In Nadifa Mohamed’s Latest, a Man Hangs for a Murder He Didn’t Commit

By Nadifa Mohamed New York Times

Mahmood Hussein Mattan was the last man to be executed by hanging in Cardiff, Wales, in 1952. A seaman from British Somaliland residing in Cardiff, Mattan was wrongfully convicted of the murder of Lily Volpert, a Jewish shopkeeper and moneylender, in the predominantly immigrant community of Tiger Bay.

In her third novel, “The Fortune Men,” shortlisted for the Booker Prize, the Somali-British writer Nadifa Mohamed returns to this real-life case to explore the centuries-long histories of the British Empire, of Somali presence in Britain, of the nation’s anti-Black violence, of the institution of prison in the West. It’s a subject close to the author’s heart; Mohamed has compared Mattan’s biography to her own father’s, both merchant sailors who were born in the same city and came to England at the same age. “You can see those young men who were thrown into postwar Britain,” she told The Guardian, “and found humor here, found love here, found terror here.”

Mohamed balances colonial history and violence with the evocative interior lives of Mahmood and Violet Volacki, a fictionalized Volpert.

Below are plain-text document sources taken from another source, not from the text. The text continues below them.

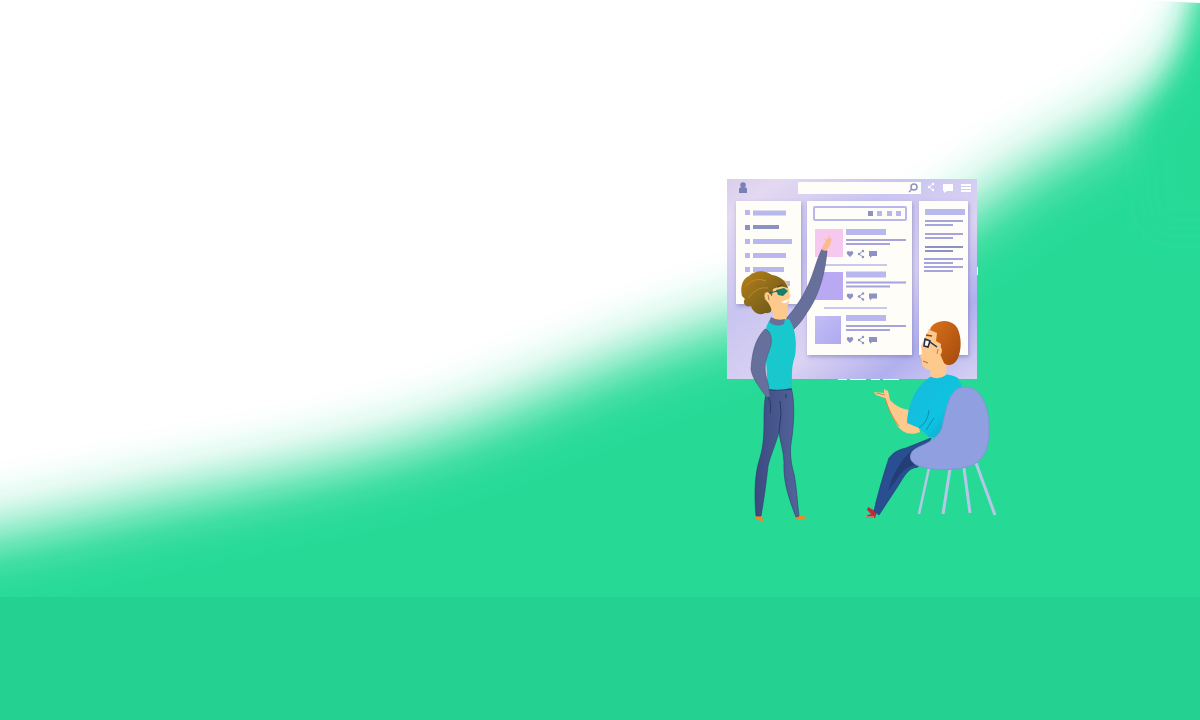
<!DOCTYPE html>
<html lang="en">
<head>
<meta charset="utf-8">
<title>Team presentation banner</title>
<style>
:root{--paper:#fff;--green:#25da96;--band:#25d190;--card:#fefdf8;--lilac:#b9b8ee;--line:#a5a4dc;--slate:#8d92c4;--teal:#19c8cd;--sleeve:#66709b;--jeans:#47598f;--skin:#fdc98d;--chair:#8f9fe0}
*{box-sizing:border-box}
html,body{margin:0;overflow:hidden}
.banner{position:relative;width:1200px;height:720px;overflow:hidden;background:var(--paper);font-family:"Open Sans",sans-serif}
.wave,.team{position:absolute;left:0;top:0;width:1200px;height:720px;display:block}
.footer-band{position:absolute;left:0;right:0;top:597px;bottom:0;background:var(--band)}
</style>
</head>
<body>
<main class="banner">
<svg class="wave" viewBox="0 0 1200 720" aria-hidden="true">
<defs>
<filter id="soft" filterUnits="userSpaceOnUse" x="-200" y="-200" width="1600" height="1100"><feGaussianBlur stdDeviation="31"/></filter>
<filter id="softCorner" filterUnits="userSpaceOnUse" x="900" y="-200" width="500" height="600"><feGaussianBlur stdDeviation="15"/></filter>
</defs>
<path fill="var(--green)" filter="url(#soft)" d="M-150 553C-60 545 60 521 160 498C290 472 400 453 500 411C600 368 660 342 740 318C830 292 915 256 985 201C1050 150 1120 128 1168 82C1190 58 1210 20 1240-30L1400-30V850H-150Z"/>
<path fill="var(--green)" filter="url(#softCorner)" d="M1196-20C1194 40 1176 82 1140 124L1150 230H1300V-20Z"/>
<path fill="#fff" d="M1100 0H1200V3L1160 1Z"/>
</svg>
<div class="footer-band"></div>
<svg class="team" viewBox="0 0 1200 720" role="img" aria-label="One man points at a web page on a large board while another sits on a chair and comments">
<defs>
<linearGradient id="board" x1="0" y1="0" x2="1" y2="1"><stop offset="0" stop-color="#d9cdec"/><stop offset=".1" stop-color="#e4d9f1"/><stop offset=".35" stop-color="#c9c5f1"/><stop offset=".6" stop-color="#dcd3f2"/><stop offset=".8" stop-color="#b1b0ee"/><stop offset="1" stop-color="#d6d1f3"/></linearGradient>
<linearGradient id="hairBrown" x1="0" y1="0" x2="1" y2="1"><stop offset="0" stop-color="#b87f17"/><stop offset=".5" stop-color="#8b6a1a"/><stop offset="1" stop-color="#5d5220"/></linearGradient>
<linearGradient id="hairRed" x1="0" y1="0" x2="1" y2="1"><stop offset="0" stop-color="#d9711b"/><stop offset="1" stop-color="#a44a0c"/></linearGradient>
<linearGradient id="shirt" x1="0" y1="0" x2="1" y2="1"><stop offset="0" stop-color="#17b9dc"/><stop offset=".6" stop-color="#0fc3df"/><stop offset="1" stop-color="#0897c6"/></linearGradient>
<linearGradient id="trousers" x1="0" y1="0" x2="1" y2="0"><stop offset="0" stop-color="#3b4b80"/><stop offset="1" stop-color="#55659c"/></linearGradient>
<linearGradient id="thumb" x1="0" y1="0" x2="1" y2="1"><stop offset="0" stop-color="#c3bdf5"/><stop offset="1" stop-color="#afaaf0"/></linearGradient>
<filter id="cardShadow" x="-15%" y="-15%" width="130%" height="130%"><feDropShadow dx="1" dy="2" stdDeviation="2" flood-color="#7776b8" flood-opacity=".6"/></filter>
<g id="share"><path d="M5 0L1 3L5 6" fill="none" stroke="currentColor"/><circle cx="5" cy="0" r="1.2" fill="currentColor"/><circle cx="1" cy="3" r="1.2" fill="currentColor"/><circle cx="5" cy="6" r="1.2" fill="currentColor"/></g>
<path id="bubble" fill="currentColor" d="M0 0H8V5H3L1 7V5H0Z"/>
<g id="post">
<path fill="var(--lilac)" d="M31 0H71V6H31Z"/>
<path stroke="var(--line)" stroke-width="2" d="M31 11H91M31 15H75"/>
<path fill="var(--slate)" d="M35 28L32 25C31 22 34 21 35 23C36 21 39 22 38 25Z"/>
<use href="#share" x="43" y="22" color="var(--slate)"/>
<use href="#bubble" x="54" y="22" color="var(--slate)"/>
</g>
<g id="menuItem"><path fill="var(--lilac)" d="M0 0H5V5H0Z"/></g>
</defs>

<g id="web-board">
<rect x="727" y="179" width="250" height="200" fill="url(#board)"/>
<g id="top-bar">
<circle cx="743" cy="185" r="2.8" fill="#7b80b4"/><path fill="#7b80b4" d="M739 193V189Q739 187 743 187Q747 187 747 189V193Z"/>
<rect x="798" y="182" width="123" height="12" fill="var(--card)"/>
<circle cx="914" cy="187" r="3" fill="none" stroke="var(--slate)" stroke-width="1.5"/><path stroke="var(--slate)" stroke-width="1.5" d="M912 189L909 192"/>
<use href="#share" x="928" y="184" color="#fff"/>
<path fill="#fff" d="M943 184H953V191H947L944 193V191H943Z"/>
<path stroke="#fff" stroke-width="2" d="M961 185H971M961 188H971M961 191H971"/>
</g>
<g id="side-menu">
<rect x="736" y="201" width="65" height="103" fill="var(--card)" filter="url(#cardShadow)"/>
<g fill="var(--lilac)"><path d="M753 210.500H786V215.500H753ZM753 239H792V244H753ZM753 253H786V258H753ZM753 267H784V272H753ZM753 281H790V286H753Z"/><path fill="var(--slate)" d="M753 225H779V229H753Z"/></g>
<use href="#menuItem" x="745" y="210"/><rect x="745" y="225" width="5" height="5" fill="var(--slate)"/><use href="#menuItem" x="745" y="239"/><use href="#menuItem" x="745" y="253"/><use href="#menuItem" x="745" y="267"/>
</g>
<g id="post-feed">
<rect x="807" y="201" width="105" height="154" fill="var(--card)" filter="url(#cardShadow)"/>
<rect x="814" y="207" width="92" height="13" rx="1" fill="none" stroke="var(--lilac)" stroke-width="2"/>
<rect x="868" y="211" width="5" height="5" fill="var(--slate)"/><path fill="var(--lilac)" d="M877 211H882V216H877ZM887 211H892V216H887ZM896 211H901V216H896Z"/>
<rect x="815" y="229" width="28" height="28" fill="#f6c8ef"/>
<rect x="815" y="272" width="28" height="28" fill="#b9a9f2"/>
<rect x="815" y="316" width="26" height="28" fill="url(#thumb)"/>
<use href="#post" x="815" y="229"/><use href="#post" x="815" y="271.500"/><use href="#post" x="815" y="315"/>
<path stroke="var(--lilac)" stroke-width="1.500" d="M824 265H887M824 308H887"/>
</g>
<g id="info-column">
<rect x="919" y="201" width="49" height="154" fill="var(--card)" filter="url(#cardShadow)"/>
<path fill="var(--lilac)" d="M925 209H965V215H925Z"/>
<path stroke="var(--line)" stroke-width="2" d="M925 221H963M925 225H953M925 234H963M925 238H953M924 259H963M924 263H953M924 267H963M924 271H953"/>
<path stroke="var(--slate)" stroke-width="2" d="M925 247H963M925 251H953"/>
</g>
<path stroke="#eefaf8" stroke-dasharray="9 3 16 5" d="M838 379.500H900M977.500 267V275"/>
</g>

<g id="presenter">
<path fill="#e58b2e" d="M755 515H761L764 522L755 519ZM796 515H802L807 518Q804 520 796 519Z"/>
<path fill="url(#trousers)" stroke="#2c3a6b" stroke-width=".6" d="M768 387L791 387C795 402 794 420 792 437C789 451 791 464 794 474C797 489 797 502 799 516L796 517C789 499 783 481 784 463C784 451 780 442 779 432C775 446 771 454 768 466C766 484 764 499 761 516H756C754 495 755 474 759 461C763 449 764 437 764 423C764 410 764 398 768 387Z"/>
<path fill="none" stroke="#293866" d="M780 401L781 414L779 432M768 397Q772 403 770 413M786 394V398"/>
<path fill="#333f70" d="M768 386L791 386V390L767 391Z"/>
<path fill="var(--sleeve)" stroke="#4c567f" stroke-width=".6" d="M783 322C798 306 808 289 814 270Q818 257 822 249L827 251C825 275 818 298 806 314Q799 326 789 333Z"/>
<path fill="#fcb98a" d="M822 250Q823 243 826 242L824 238L827 240L829 235L830 239L832 238L830 245L826 251Z"/>
<path fill="var(--skin)" d="M771 305H788L786 321L774 319Z"/>
<path fill="var(--teal)" d="M769 321L789 319C796 329 797 344 795 356C791 367 792 378 792 388Q780 391 768 389C767 375 766 361 765 346Q763 331 769 321Z"/>
<path fill="var(--sleeve)" d="M771 317Q777 321 785 319L784 324Q776 328 769 322Z"/>
<path fill="var(--sleeve)" stroke="#4c567f" stroke-width=".6" d="M765 329C772 331 773 342 769 351C764 364 764 370 768 383L770 396Q767 399 765 395C760 388 752 378 751 369C752 353 755 339 765 329Z"/>
<path fill="var(--skin)" d="M770 282L785 280C790 288 791 296 788 305C785 314 777 315 771 310C765 306 765 290 770 282Z"/>
<path fill="url(#hairBrown)" d="M742 296C740 288 742 279 749 276C755 270 766 270 772 275C780 276 786 281 788 288L780 286L773 289L772 296C766 293 765 299 769 304C773 310 772 314 765 313C759 317 752 311 751 306C745 308 742 302 745 299Z"/>
<path fill="none" stroke="#c09232" stroke-width=".8" d="M746 286Q755 276 766 281M748 298Q757 286 768 288"/>
<path fill="var(--skin)" d="M768 292Q763 292 765 299Q768 304 771 301V295Z"/>
<path fill="none" stroke="#bb7640" d="M768 295L769 300"/>
<path fill="#157e67" d="M776 290L784 288L788 291L783 296L778 295Z"/><path stroke="#175d58" d="M769 293L778 291"/><path stroke="#684a19" stroke-width="1.5" d="M777 287L783 285"/>
<path fill="var(--skin)" d="M786 293L791 296L787 298Z"/><path fill="#fff" d="M781 302L789 299Q787 305 781 302Z"/>
</g>

<g id="listener">
<g id="chair-legs" stroke="#b6c6e7" stroke-width="3"><path d="M929 468L919 514" stroke-width="2.500"/><path d="M950 469L943 514"/><path d="M964 468L970 513"/><path d="M976 463L995 515"/></g>
<path fill="#b92e3a" d="M868 507L877 512L875 518L865 518Q866 515 871 514L867 510Z"/><path stroke="#f4b19b" d="M865 517H874"/>
<path fill="#294e91" stroke="#243f79" stroke-width=".7" d="M931 438L918 467C908 468 905 475 898 486L879 515L874 511C878 493 884 473 889 458Q895 450 906 448Z"/>
<path fill="#233e77" d="M911 451L915 465Q903 467 895 482L888 491Q894 467 911 451Z"/>
<path fill="var(--skin)" d="M909 410C907 419 910 426 919 427L920 432C911 436 902 433 897 425C892 416 888 407 885 398L876 395L874 392L884 393L884 389L888 391L890 400Q897 408 909 410Z"/>
<path fill="none" stroke="#d88940" d="M885 398Q890 415 899 426M876 393L885 395"/>
<path fill="url(#shirt)" d="M930 377Q945 371 958 378Q965 388 962 407L944 438L929 437L919 428L907 423C908 406 914 388 930 377Z"/>
<path fill="none" stroke="#078fbd" d="M919 428Q928 422 929 410M926 430L934 418"/>
<path fill="var(--skin)" d="M932 360H947L946 375Q938 381 930 376Z"/>
<path fill="var(--skin)" d="M929 329Q941 326 946 336L947 357C943 369 934 374 925 368Q921 366 922 360L920 357L922 353L921 346Z"/>
<path fill="url(#hairRed)" d="M931 327C937 320 948 319 955 325C962 332 962 350 958 358C955 365 948 367 944 363L940 354L941 344L936 341L937 333L930 330Z"/>
<path fill="var(--skin)" d="M935 347Q940 343 942 350Q942 357 936 355Z"/><path fill="none" stroke="#cb7b35" d="M938 349L937 354"/>
<path fill="#fdf8eb" stroke="#222a46" stroke-width="1.500" d="M925 339L930 341L928 347L924 346ZM930 342L937 347"/>
<path stroke="#934314" stroke-width="1.500" d="M926 335L932 336"/><path stroke="#bf6646" d="M923 361L928 363"/>
<path fill="var(--chair)" stroke="#8494d8" d="M942 428C947 404 950 388 964 387C979 386 988 402 989 425C990 446 985 461 970 466C950 472 925 470 915 464Q909 460 911 454C914 445 934 446 942 428Z"/>
</g>
</svg>
</main>
</body>
</html>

The opening chapters follow each of their lives in Tiger Bay — a heterogenous community populated by immigrants from various former colonies: West Africans, Maltese, Sikhs, Muslims, Chinese, Yemenis, Somalis, poor whites — from the days leading up to her murder through his hanging. Violet never married and is the only income provider for her all-female household, which includes her sister and niece. Their ancestors were Russian Jews who came to Wales in the early 1920s to escape persecution.

Mahmood lives a short distance from his wife and three sons, in a boardinghouse with West Indian immigrant seamen, with whom “he has no common language, culture or religion.” There he is nicknamed “the Ghost” because of his constant ambling at night, when — to avoid police harassment — he has learned to wander unnoticed. Mahmood’s path to Cardiff began in his teens, with a long journey from Somaliland down to South Africa, to a port where he boarded a merchant navy ship traveling around the British Empire. In Cardiff, his marriage to a poor white teenager named Laura meets hostility: “They could only find black-walled, squalid places to rent as a mixed couple.” Against this backdrop, Mohamed brilliantly depicts the complexities of community within the Black diaspora, in a region where Mahmood’s “Somalihood matters to the West Africans and West Indians who take him for an Arab rather than one of them.”
After Mahmood’s arrest, the novel shifts its focus to the British criminal justice system, providing a visceral account of the protagonist’s carceral experience. We feel his eye twitching in response to the camera that takes his mug shot, as well as all the physical and psychic tolls of living in a cell as the clock ticks toward his execution, as his appeals for retrial are denied. He is forced into a straitjacket and a padded observational cell; his weight is routinely monitored to ensure a successful hanging.

Mohamed manages such tender detail even while zooming out on the British prison and court systems more broadly. Mahmood, who is illiterate and speaks only limited English, is doomed to an outcome that he cannot foresee or understand, even as his captors and his own attorney reassure him of the fairness of the British judicial system. The novelist pulls facts from the actual trial and its coverage, such as when Mattan’s defense counsel described him as “this half-child of nature, a semicivilized savage”; and from there she imagines a spiritual and ethical journey for the condemned man — one not found in the archives. Before he dies, Mahmood imagines saying to the queen: “If only I could set fire to all your walls … I would burn this prison down and let everyone go free, whatever their crime, no one should steal their freedom. Somalis have got the right idea, you wrong someone and you’re forced to look over your shoulder for the rest of your life unless you make amends. You deal with each other face to face. Only cowards live by prisons and cold hangings.” His statement is a cleareyed rationale for the current movement in the West to abolish prisons.

The novel’s epilogue elucidates the far-reaching ramifications of Mattan’s execution: It drove his widow and children deeper into poverty and isolation, exacerbated anti-Black racism not just in Cardiff, but across Britain. Mattan may have been exonerated in 1998, his body exhumed from the prison grounds and moved to a private cemetery; but the toll on his family, and community, was irrevocable.

Nicole R. Fleetwood is a professor of media, culture and communication at N.Y.U., and the author, most recently, of “Marking Time: Art in the Age of Mass Incarceration.”

By Nadifa Mohamed
304 pp. Alfred A. Knopf. $27.